Supporting our seniors

Camryn McNeil helps older residents live a more fulfilling life




SaltWire Network

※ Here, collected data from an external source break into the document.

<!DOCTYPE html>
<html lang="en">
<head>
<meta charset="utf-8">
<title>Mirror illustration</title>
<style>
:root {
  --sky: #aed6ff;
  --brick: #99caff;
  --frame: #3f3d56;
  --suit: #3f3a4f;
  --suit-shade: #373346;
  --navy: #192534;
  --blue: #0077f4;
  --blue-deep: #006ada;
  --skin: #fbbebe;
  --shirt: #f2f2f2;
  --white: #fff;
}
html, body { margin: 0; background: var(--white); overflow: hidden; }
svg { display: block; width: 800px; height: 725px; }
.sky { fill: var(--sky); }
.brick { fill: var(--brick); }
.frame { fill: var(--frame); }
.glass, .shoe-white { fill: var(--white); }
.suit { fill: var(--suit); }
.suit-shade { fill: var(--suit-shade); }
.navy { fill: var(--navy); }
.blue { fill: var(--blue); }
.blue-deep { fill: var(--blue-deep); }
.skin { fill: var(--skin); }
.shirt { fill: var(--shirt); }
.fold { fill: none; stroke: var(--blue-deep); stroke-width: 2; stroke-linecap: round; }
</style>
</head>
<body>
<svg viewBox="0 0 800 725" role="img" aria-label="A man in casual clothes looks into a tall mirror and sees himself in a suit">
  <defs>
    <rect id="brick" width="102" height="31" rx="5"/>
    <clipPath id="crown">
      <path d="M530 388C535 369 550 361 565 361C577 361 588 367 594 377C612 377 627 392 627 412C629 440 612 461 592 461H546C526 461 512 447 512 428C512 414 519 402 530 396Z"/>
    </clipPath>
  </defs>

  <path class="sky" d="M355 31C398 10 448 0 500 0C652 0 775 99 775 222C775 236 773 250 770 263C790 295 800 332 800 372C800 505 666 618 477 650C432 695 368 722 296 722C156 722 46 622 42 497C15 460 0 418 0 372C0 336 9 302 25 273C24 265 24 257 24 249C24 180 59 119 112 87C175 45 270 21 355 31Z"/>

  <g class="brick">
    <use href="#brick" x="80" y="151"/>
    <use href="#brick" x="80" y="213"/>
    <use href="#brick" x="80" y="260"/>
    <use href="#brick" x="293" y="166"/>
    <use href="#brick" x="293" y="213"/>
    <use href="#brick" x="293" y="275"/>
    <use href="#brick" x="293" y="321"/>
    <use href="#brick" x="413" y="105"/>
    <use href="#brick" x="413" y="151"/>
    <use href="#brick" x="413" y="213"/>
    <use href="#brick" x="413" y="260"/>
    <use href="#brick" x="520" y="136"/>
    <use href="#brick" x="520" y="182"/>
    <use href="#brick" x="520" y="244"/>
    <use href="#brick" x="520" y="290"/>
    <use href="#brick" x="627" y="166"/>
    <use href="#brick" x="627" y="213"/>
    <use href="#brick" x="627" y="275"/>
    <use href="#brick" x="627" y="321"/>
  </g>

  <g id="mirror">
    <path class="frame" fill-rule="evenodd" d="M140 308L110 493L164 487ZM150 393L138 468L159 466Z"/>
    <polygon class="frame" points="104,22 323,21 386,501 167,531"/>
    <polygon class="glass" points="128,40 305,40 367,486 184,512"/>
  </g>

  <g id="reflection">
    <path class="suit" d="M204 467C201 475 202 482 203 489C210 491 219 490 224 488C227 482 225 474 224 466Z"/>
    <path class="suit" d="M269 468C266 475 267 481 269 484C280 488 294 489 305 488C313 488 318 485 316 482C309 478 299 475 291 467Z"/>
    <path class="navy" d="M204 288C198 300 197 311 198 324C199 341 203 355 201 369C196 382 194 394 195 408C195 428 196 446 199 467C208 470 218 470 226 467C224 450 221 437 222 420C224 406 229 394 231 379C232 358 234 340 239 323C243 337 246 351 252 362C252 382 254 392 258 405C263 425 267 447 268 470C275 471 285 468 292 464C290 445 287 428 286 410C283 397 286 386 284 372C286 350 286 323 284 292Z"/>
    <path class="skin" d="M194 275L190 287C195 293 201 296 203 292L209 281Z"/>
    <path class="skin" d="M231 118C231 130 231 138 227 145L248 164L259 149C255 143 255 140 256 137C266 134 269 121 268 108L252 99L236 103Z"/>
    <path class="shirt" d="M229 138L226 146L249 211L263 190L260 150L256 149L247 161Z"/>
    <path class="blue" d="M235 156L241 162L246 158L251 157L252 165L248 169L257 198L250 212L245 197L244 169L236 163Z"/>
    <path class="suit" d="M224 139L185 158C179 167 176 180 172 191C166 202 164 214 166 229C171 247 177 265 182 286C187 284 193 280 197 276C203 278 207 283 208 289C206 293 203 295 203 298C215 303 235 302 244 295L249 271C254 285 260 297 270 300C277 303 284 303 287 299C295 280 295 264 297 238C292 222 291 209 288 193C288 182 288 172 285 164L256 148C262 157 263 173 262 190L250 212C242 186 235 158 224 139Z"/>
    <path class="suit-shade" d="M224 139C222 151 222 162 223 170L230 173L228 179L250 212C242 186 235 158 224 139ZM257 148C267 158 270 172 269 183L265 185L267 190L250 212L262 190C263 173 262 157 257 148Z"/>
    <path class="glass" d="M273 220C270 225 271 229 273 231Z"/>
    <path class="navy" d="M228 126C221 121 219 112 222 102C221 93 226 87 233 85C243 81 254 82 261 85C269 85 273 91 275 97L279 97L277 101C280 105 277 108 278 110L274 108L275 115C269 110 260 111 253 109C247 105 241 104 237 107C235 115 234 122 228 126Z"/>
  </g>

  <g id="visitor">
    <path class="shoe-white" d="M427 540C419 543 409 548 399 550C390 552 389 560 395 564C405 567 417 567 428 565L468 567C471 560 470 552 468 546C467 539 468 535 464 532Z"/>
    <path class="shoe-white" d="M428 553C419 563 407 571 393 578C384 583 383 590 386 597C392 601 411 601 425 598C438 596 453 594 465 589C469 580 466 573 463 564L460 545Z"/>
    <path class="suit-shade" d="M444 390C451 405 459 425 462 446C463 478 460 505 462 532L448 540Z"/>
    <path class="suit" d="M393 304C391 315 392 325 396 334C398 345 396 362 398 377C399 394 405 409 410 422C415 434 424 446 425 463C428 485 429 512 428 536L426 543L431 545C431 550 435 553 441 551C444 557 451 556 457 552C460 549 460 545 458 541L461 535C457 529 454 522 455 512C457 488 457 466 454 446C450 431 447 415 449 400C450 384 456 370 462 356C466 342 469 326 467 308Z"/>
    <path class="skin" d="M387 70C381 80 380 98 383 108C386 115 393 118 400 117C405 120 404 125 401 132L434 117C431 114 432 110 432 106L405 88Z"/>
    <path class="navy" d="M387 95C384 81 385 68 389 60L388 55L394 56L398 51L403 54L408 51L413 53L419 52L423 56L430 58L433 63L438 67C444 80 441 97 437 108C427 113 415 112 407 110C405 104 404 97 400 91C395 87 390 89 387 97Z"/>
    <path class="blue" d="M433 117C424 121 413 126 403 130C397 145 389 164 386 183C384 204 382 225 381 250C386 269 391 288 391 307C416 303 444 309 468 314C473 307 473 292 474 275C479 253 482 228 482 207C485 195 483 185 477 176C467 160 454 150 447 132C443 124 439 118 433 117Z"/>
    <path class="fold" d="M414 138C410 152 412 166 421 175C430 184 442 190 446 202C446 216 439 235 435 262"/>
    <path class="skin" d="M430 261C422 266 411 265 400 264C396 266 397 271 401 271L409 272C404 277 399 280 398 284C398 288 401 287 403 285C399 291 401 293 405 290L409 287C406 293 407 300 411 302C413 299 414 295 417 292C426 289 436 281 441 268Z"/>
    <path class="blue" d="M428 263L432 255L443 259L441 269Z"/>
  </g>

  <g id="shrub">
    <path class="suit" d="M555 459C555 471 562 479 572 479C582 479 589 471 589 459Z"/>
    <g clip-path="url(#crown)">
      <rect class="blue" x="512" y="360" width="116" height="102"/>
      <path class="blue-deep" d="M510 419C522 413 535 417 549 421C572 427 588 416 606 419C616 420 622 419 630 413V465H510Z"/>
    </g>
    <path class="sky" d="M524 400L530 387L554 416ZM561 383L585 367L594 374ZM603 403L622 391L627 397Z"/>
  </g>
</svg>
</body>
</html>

We all age. The lucky ones in life get old. Camryn McNeil feels that aging does not have to be a taboo topic. “We’re all going there,” she says. She is the sole owner, creator and operator of Golden Living - Senior Lifestyle Support. Her business is about supporting local seniors and helping them “age in place” in a non-medical environment, which could be at their home or any facility they reside in. She visits her clients at home or takes them out on the town for whatever they need: groceries, walks, getting their nails done or just getting coffee. If they have limited movement, they stay home and do puzzles, wheelchair exercises or just sit down and have a chat. McNeil does not provide home care nor does she help with physiotherapy. She is there to provide friendship and a listening ear to any seniors who might benefit from her companionship and compassion. She also sends regular updates to families on how their loved ones are doing. She started her business last June after working in a retirement home as a placement position. She says the pandemic has made “senior facilities, and seniors living in their own homes, so lonely and isolated. COVID has really made it so clear that our seniors are missing a huge chunk in our home health-care sector.” Seeing elderly people lonely and forgotten made her immediately switch from nursing to what she now calls her “dream.” Although McNeil is only 22 years old, she says she has found her forever job. She explains the role she provides for her community means everything to her. “It fills my cup knowing that I am truly making such a big impact on a senior’s life. Not only the seniors themself, but maybe also supporting their family and loved ones to live their best life too. It also means that I’m changing the outlook on aging and how we perceive it.” McNeil is currently planning a podcast that interviews seniors around the East Coast of Canada about their life stories and how aging can be made fun. She also wants to do a focus on Indigenous seniors and hopes to make connections in various reserves across the country so she can best support their needs as well. She says, “I hope to one day expand my services across the East Coast and impact more seniors with more services.” She is even planning on creating a Golden Living senior centre in the city. She has big dreams for her business moving forward, although she is adamant that she is keeping her business small, personal and intimate. She wants to be, and stay, a constant in her clients and their families’ life. She says her role may look different as her and her business progress. She also feels that being a young female entrepreneur, she hopes to inspire other young entrepreneurs to be innovative leaders in their community.